I'm the foulmouthed horror movie critic. I post new reviews every Sunday, so stay tuned =D
Reed's Literary Horror Review of 'While The Witch Whispered a Prayer' by Alan L. Perkins (2020)
Is Historical Urban Fantasy a thing? That's what this comes down to; a Historical Fiction that is also a Dark Fantasy. While it definitely has a hard horror edge, I wouldn't classify it as horror. It's more of an action-adventure which is why I consider it Dark Fantasy. But GOOD LORD the historical accuracy of this Dark Fantasy is engrossing.
Reed Alexander's Horror Review of 'Daniel Isn't Real' (2019)
On the surface of this movie is a pretty solid story about mental illness, having to live through being raised by someone with mental illness, and discovering you may have inherited that mental illness. I talked about this in my review of They Look Like People (2015). From the inside of the mind of mental illness, the world is already a horror story. There is already plenty of heartache having to watch someone go through that, only to discover you might have inherited it.
Reed's Literary Horror Review of 'Blood of the Sun' by Lee Murray and Dan Rabarts (2020)
I'm impressed by the way this writer duo created vivid scenes using very subtle descriptions. The best way to captivate your audience is to let the reader construct their own experience between what's described and what's not. Getting too bogged down in the details can be a slog. For readers like me, with severe ADHD, too much detail is sure to stymie the imagination and make the read boring. So, when a writer casually works the details in with the flow of the stories and characters, It makes for better immersion and a far more enjoyable read... for me anyway.
Reed's Literary Horror Review of "Extinction Peak" by Lucas Mangum (2020)
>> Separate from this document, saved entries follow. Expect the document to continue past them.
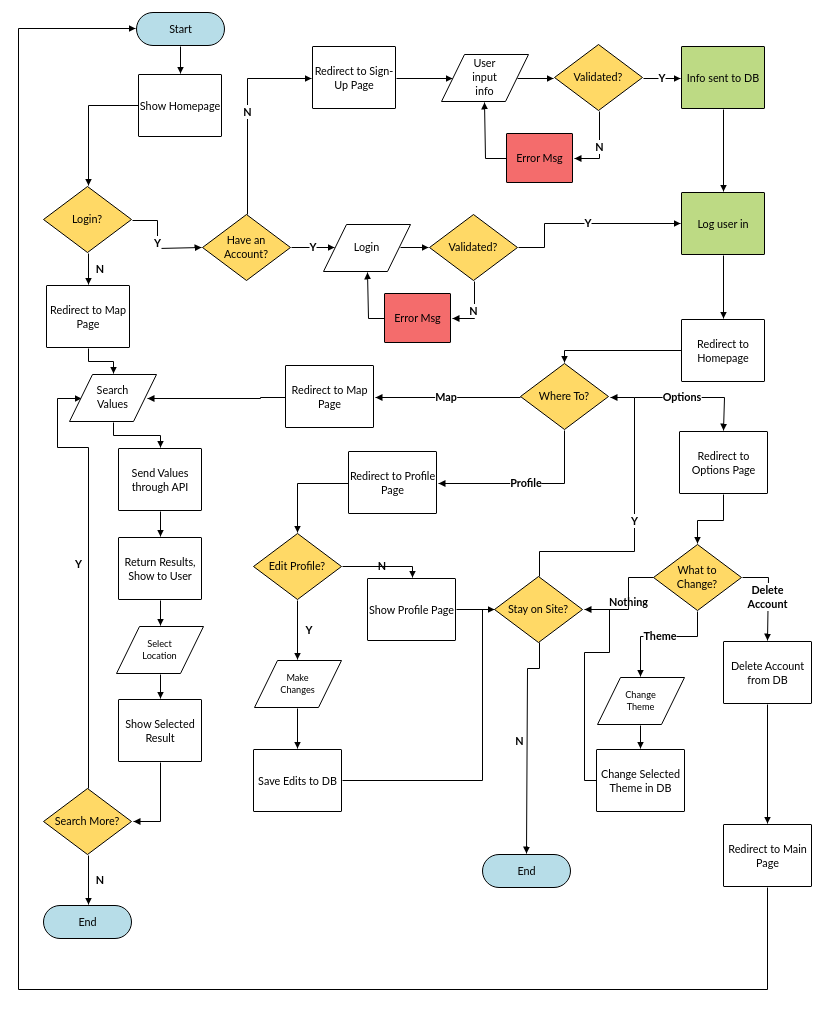
<!DOCTYPE html>
<html lang="en">
<head>
<meta charset="utf-8">
<title>Site user flow</title>
<style>
:root {
  --ink: #000;
  --paper: #fff;
  --terminal: #b7dde8;
  --decision: #ffd966;
  --success: #bdda84;
  --error: #f46c6c;
}
* { box-sizing: border-box; margin: 0; }
html, body { width: 825px; height: 1010px; overflow: hidden; background: var(--paper); }
.flowchart {
  position: relative; width: 825px; height: 1010px; overflow: hidden;
  color: var(--ink); font: 10.8px/14px Lato, Carlito, sans-serif;
}
.drawing { position: absolute; inset: 0; }
.connectors { fill: none; stroke: var(--ink); stroke-width: 1; }
.connectors .arrow { marker-end: url(#arrowhead); }
.decisions { fill: var(--decision); stroke: var(--ink); }
.inputs { fill: var(--paper); stroke: var(--ink); }
.node {
  position: absolute; left: var(--x); top: var(--y);
  display: flex; align-items: center; justify-content: center;
  text-align: center; white-space: nowrap;
}
.process { width: 84px; height: 63px; border: 1px solid var(--ink); background: var(--paper); border-radius: 1px; }
.wide { width: 89px; }
.success { background: var(--success); }
.error { width: 67px; height: 50px; background: var(--error); }
.terminal { width: 89px; height: 34px; border: 1px solid var(--ink); border-radius: 17px; background: var(--terminal); }
.decision { width: 88px; height: 66px; }
.input { width: 87px; height: 48px; }
.small { font-size: 9.2px; line-height: 12px; }
.label {
  position: absolute; left: var(--x); top: var(--y); transform: translate(-50%, -50%);
  font-weight: 700; text-align: center; white-space: nowrap; background: var(--paper);
}
.over-line { background: none; }
</style>
</head>
<body>
<main class="flowchart">
  <svg class="drawing" width="825" height="1010" viewBox="0 0 825 1010" aria-hidden="true">
    <defs>
      <marker id="arrowhead" markerUnits="userSpaceOnUse" markerWidth="8" markerHeight="8" refX="7" refY="4" orient="auto">
        <polygon points="0,0.5 7,4 0,7.5" fill="#000"/>
      </marker>
      <polygon id="diamond" points="0,33 44,0 88,33 44,66"/>
      <polygon id="slant" points="23,0 87,0 64,47 0,47"/>
    </defs>
    <g class="connectors" transform="translate(.5 .5)">
      <path class="arrow" d="M180 46V73"/>
      <path class="arrow" d="M138 105H88L88 185"/>
      <path class="arrow" d="M88 253V284"/>
      <path class="arrow" d="M132 220H157V248L201 247"/>
      <path class="arrow" d="M247 214V78H311"/>
      <path class="arrow" d="M291 247H334"/>
      <path class="arrow" d="M396 78H452"/>
      <path class="arrow" d="M517 78H553"/>
      <path class="arrow" d="M643 78H680"/>
      <path class="arrow" d="M599 111V158H574"/>
      <path class="arrow" d="M506 158H485L484 102"/>
      <path class="arrow" d="M723 109V191"/>
      <path class="arrow" d="M400 247H428"/>
      <path class="arrow" d="M474 281V318H452"/>
      <path class="arrow" d="M384 318H368L367 272"/>
      <path class="arrow" d="M518 247H544V223H680"/>
      <path class="arrow" d="M723 255V318"/>
      <path class="arrow" d="M681 350H564V362"/>
      <path class="arrow" d="M88 348V361H113V373"/>
      <path class="arrow" d="M520 397H375"/>
      <path class="arrow" d="M285 397H260V398H147"/>
      <path class="arrow" d="M113 422V435H160V447"/>
      <path class="arrow" d="M160 511V536"/>
      <path class="arrow" d="M160 600V625"/>
      <path class="arrow" d="M160 674V698"/>
      <path class="arrow" d="M160 762V821H133"/>
      <path class="arrow" d="M88 788V447H57V398H81"/>
      <path class="arrow" d="M88 855V904"/>
      <path class="arrow" d="M564 430V483H438"/>
      <path class="arrow" d="M348 483H297V532"/>
      <path class="arrow" d="M342 566H412V577"/>
      <path class="arrow" d="M297 600V659"/>
      <path class="arrow" d="M297 708V748"/>
      <path class="arrow" d="M456 609H494"/>
      <path d="M342 780H482V609"/>
      <path class="arrow" d="M539 576V551H634V397H610"/>
      <path class="arrow" d="M634 397H724L723 430"/>
      <path class="arrow" d="M723 494V520H697V543"/>
      <path class="arrow" d="M653 577H628V609H584"/>
      <path class="arrow" d="M742 577H768L767 640"/>
      <path class="arrow" d="M697 611V636H640V676"/>
      <path class="arrow" d="M640 725V748"/>
      <path d="M596 780H584V652H609V609"/>
      <path class="arrow" d="M539 642V668H527L526 853"/>
      <path class="arrow" d="M767 704V823"/>
      <path class="arrow" d="M767 887V989H18V28H135"/>
    </g>
    <g class="decisions">
      <use href="#diamond" x="43.5" y="186.5"/>
      <use href="#diamond" x="202.5" y="214.5"/>
      <use href="#diamond" x="554.5" y="44.5"/>
      <use href="#diamond" x="429.5" y="214.5"/>
      <use href="#diamond" x="520.5" y="363.5"/>
      <use href="#diamond" x="253.5" y="533.5"/>
      <use href="#diamond" x="494.5" y="576.5"/>
      <use href="#diamond" x="653.5" y="544.5"/>
      <use href="#diamond" x="43.5" y="788.5"/>
    </g>
    <g class="inputs">
      <use href="#slant" x="441.5" y="54.5"/>
      <use href="#slant" x="323.5" y="224.5"/>
      <use href="#slant" x="69.5" y="374.5"/>
      <use href="#slant" x="116.5" y="626.5"/>
      <use href="#slant" x="254.5" y="660.5"/>
      <use href="#slant" x="597.5" y="677.5"/>
    </g>
  </svg>

  <!-- Entry and sign-up -->
  <div class="node terminal" style="--x:136px;--y:12px">Start</div>
  <div class="node process" style="--x:138px;--y:74px">Show Homepage</div>
  <div class="node decision" style="--x:43px;--y:186px">Login?</div>
  <div class="node decision" style="--x:202px;--y:214px">Have an<br>Account?</div>
  <div class="node process" style="--x:312px;--y:46px">Redirect to Sign-<br>Up Page</div>
  <div class="node input" style="--x:441px;--y:53px">User<br>input<br>info</div>
  <div class="node decision" style="--x:554px;--y:44px">Validated?</div>
  <div class="node process error" style="--x:506px;--y:133px">Error Msg</div>
  <div class="node process success" style="--x:681px;--y:46px">Info sent to DB</div>

  <!-- Log in -->
  <div class="node input" style="--x:323px;--y:223px">Login</div>
  <div class="node decision" style="--x:429px;--y:214px">Validated?</div>
  <div class="node process error" style="--x:384px;--y:293px">Error Msg</div>
  <div class="node process success" style="--x:681px;--y:192px">Log user in</div>
  <div class="node process" style="--x:681px;--y:319px">Redirect to<br>Homepage</div>
  <div class="node decision" style="--x:520px;--y:363px">Where To?</div>

  <!-- Map search -->
  <div class="node process" style="--x:46px;--y:285px">Redirect to Map<br>Page</div>
  <div class="node process wide" style="--x:285px;--y:365px">Redirect to Map<br>Page</div>
  <div class="node input" style="--x:69px;--y:373px">Search<br>Values</div>
  <div class="node process" style="--x:118px;--y:448px">Send Values<br>through API</div>
  <div class="node process" style="--x:118px;--y:537px">Return Results,<br>Show to User</div>
  <div class="node input small" style="--x:116px;--y:626px">Select<br>Location</div>
  <div class="node process" style="--x:118px;--y:699px">Show Selected<br>Result</div>
  <div class="node decision" style="--x:43px;--y:788px">Search More?</div>
  <div class="node terminal" style="--x:43px;--y:905px">End</div>

  <!-- Profile -->
  <div class="node process wide" style="--x:348px;--y:451px">Redirect to Profile<br>Page</div>
  <div class="node decision" style="--x:253px;--y:533px">Edit Profile?</div>
  <div class="node process wide" style="--x:367px;--y:578px">Show Profile Page</div>
  <div class="node input small" style="--x:254px;--y:660px">Make<br>Changes</div>
  <div class="node process wide" style="--x:253px;--y:749px">Save Edits to DB</div>
  <div class="node decision" style="--x:494px;--y:576px">Stay on Site?</div>
  <div class="node terminal" style="--x:482px;--y:854px">End</div>

  <!-- Options -->
  <div class="node process wide" style="--x:679px;--y:431px">Redirect to<br>Options Page</div>
  <div class="node decision" style="--x:653px;--y:544px">What to<br>Change?</div>
  <div class="node input small" style="--x:597px;--y:677px">Change<br>Theme</div>
  <div class="node process wide" style="--x:596px;--y:749px">Change Selected<br>Theme in DB</div>
  <div class="node process wide" style="--x:723px;--y:641px">Delete Account<br>from DB</div>
  <div class="node process wide" style="--x:723px;--y:824px">Redirect to Main<br>Page</div>

  <!-- Branch labels -->
  <span class="label" style="--x:247.5px;--y:112px">N</span>
  <span class="label" style="--x:662px;--y:78px">Y</span>
  <span class="label" style="--x:599.5px;--y:147px">N</span>
  <span class="label" style="--x:157.5px;--y:243px">Y</span>
  <span class="label" style="--x:313px;--y:247px">Y</span>
  <span class="label" style="--x:588px;--y:223px">Y</span>
  <span class="label" style="--x:100px;--y:269px">N</span>
  <span class="label" style="--x:473.5px;--y:311px">N</span>
  <span class="label" style="--x:446px;--y:397px">Map</span>
  <span class="label" style="--x:682px;--y:397px">Options</span>
  <span class="label" style="--x:526px;--y:483px">Profile</span>
  <span class="label" style="--x:634.5px;--y:521px">Y</span>
  <span class="label" style="--x:78.5px;--y:564px">Y</span>
  <span class="label over-line" style="--x:382px;--y:566px">N</span>
  <span class="label" style="--x:309px;--y:630px">Y</span>
  <span class="label over-line" style="--x:628.5px;--y:602px">Nothing</span>
  <span class="label" style="--x:660px;--y:636px">Theme</span>
  <span class="label" style="--x:767.5px;--y:597px">Delete<br>Account</span>
  <span class="label" style="--x:519.5px;--y:741px">N</span>
  <span class="label" style="--x:100px;--y:880px">N</span>
</main>
</body>
</html>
I'd like to point out that I never finished Jurassic Park because the meat and potatoes of that book bored me to tears. I tried multiple times, but there was just something too dry, too clinical about it. Perhaps it was the wording or the plot format, but it always felt like far too long before raptors started eating people. As I've stated that I'm a hard customer to please; being severely ADHD as well as being easily bucked from my reader's trance. If either issue arises in my readings, it's likely to stop my reading altogether.
The Horrors of Owning a Dell Inspiron 15 3000
I'd like to first point out that I'm pretty sure all of Dell's 5 star reviews for the Inspiron 15 3000... are fake. First, because there is no obvious place to leave a review, EVEN if you have an active account. Seriously, I used all my Google Fu to try and figure out how and where to leave a review, and the closest thing I came up with, was an 'Ask' page, with dozens of people asking the exact same question. So... who the fuck is writing these 'customer' reviews?... I'm a fucking customer and I can't fucking write one!
Reed Alexander's Horror Review FINALLY Reviews 'Child's Play' (2019)
Can I just interupt this review for one second to say I'm so fucking sick of 'Streaming Service Roulette!' JESUS H FUCKING CHRIST! I only have so much time on my plate to see movies in the theater, and if I miss it, it's a god damn crap chute if it will come out on a stremeing service I'm actualy paying for. And to be clear, I have Netflix (which barely ever delivers), Hulu (which makes me pay for comercials), Shudder (which you get what you get and that's it), and Tubi (which is like 'great vallue' Hulu).
Reed Alexander's Literary Review of 'Trief Magic' (2020) by John Baltisberger
The first thing that caught me, is the primary character Ze'ev (Wolf), reminds me very much of John Constantine. He's a bit of a jaded todger and its difficult to tell if he's doing this because its a job, or if he in some respect believes in what he's doing. There are tons of fairly stark comparisons between the two, so I won't belabor the point. Needless to say, everything from the attitude to the talk, to the 'film noir' gum-shoe stylization, matches pretty closely.
Reed Alexander's Horror Review of 'Black Cranes: Tales of Unquiet Women' 2020, Edited by Lee Murray and Geneve Flynn
In order for me to consider an anthology good, it needs at least three solid stories that are worth the purchase. The only exception, my review of the Creeping Corruption Anthology, where I mentioned that The Being by J. M. Striker, was worth the cover price, alone!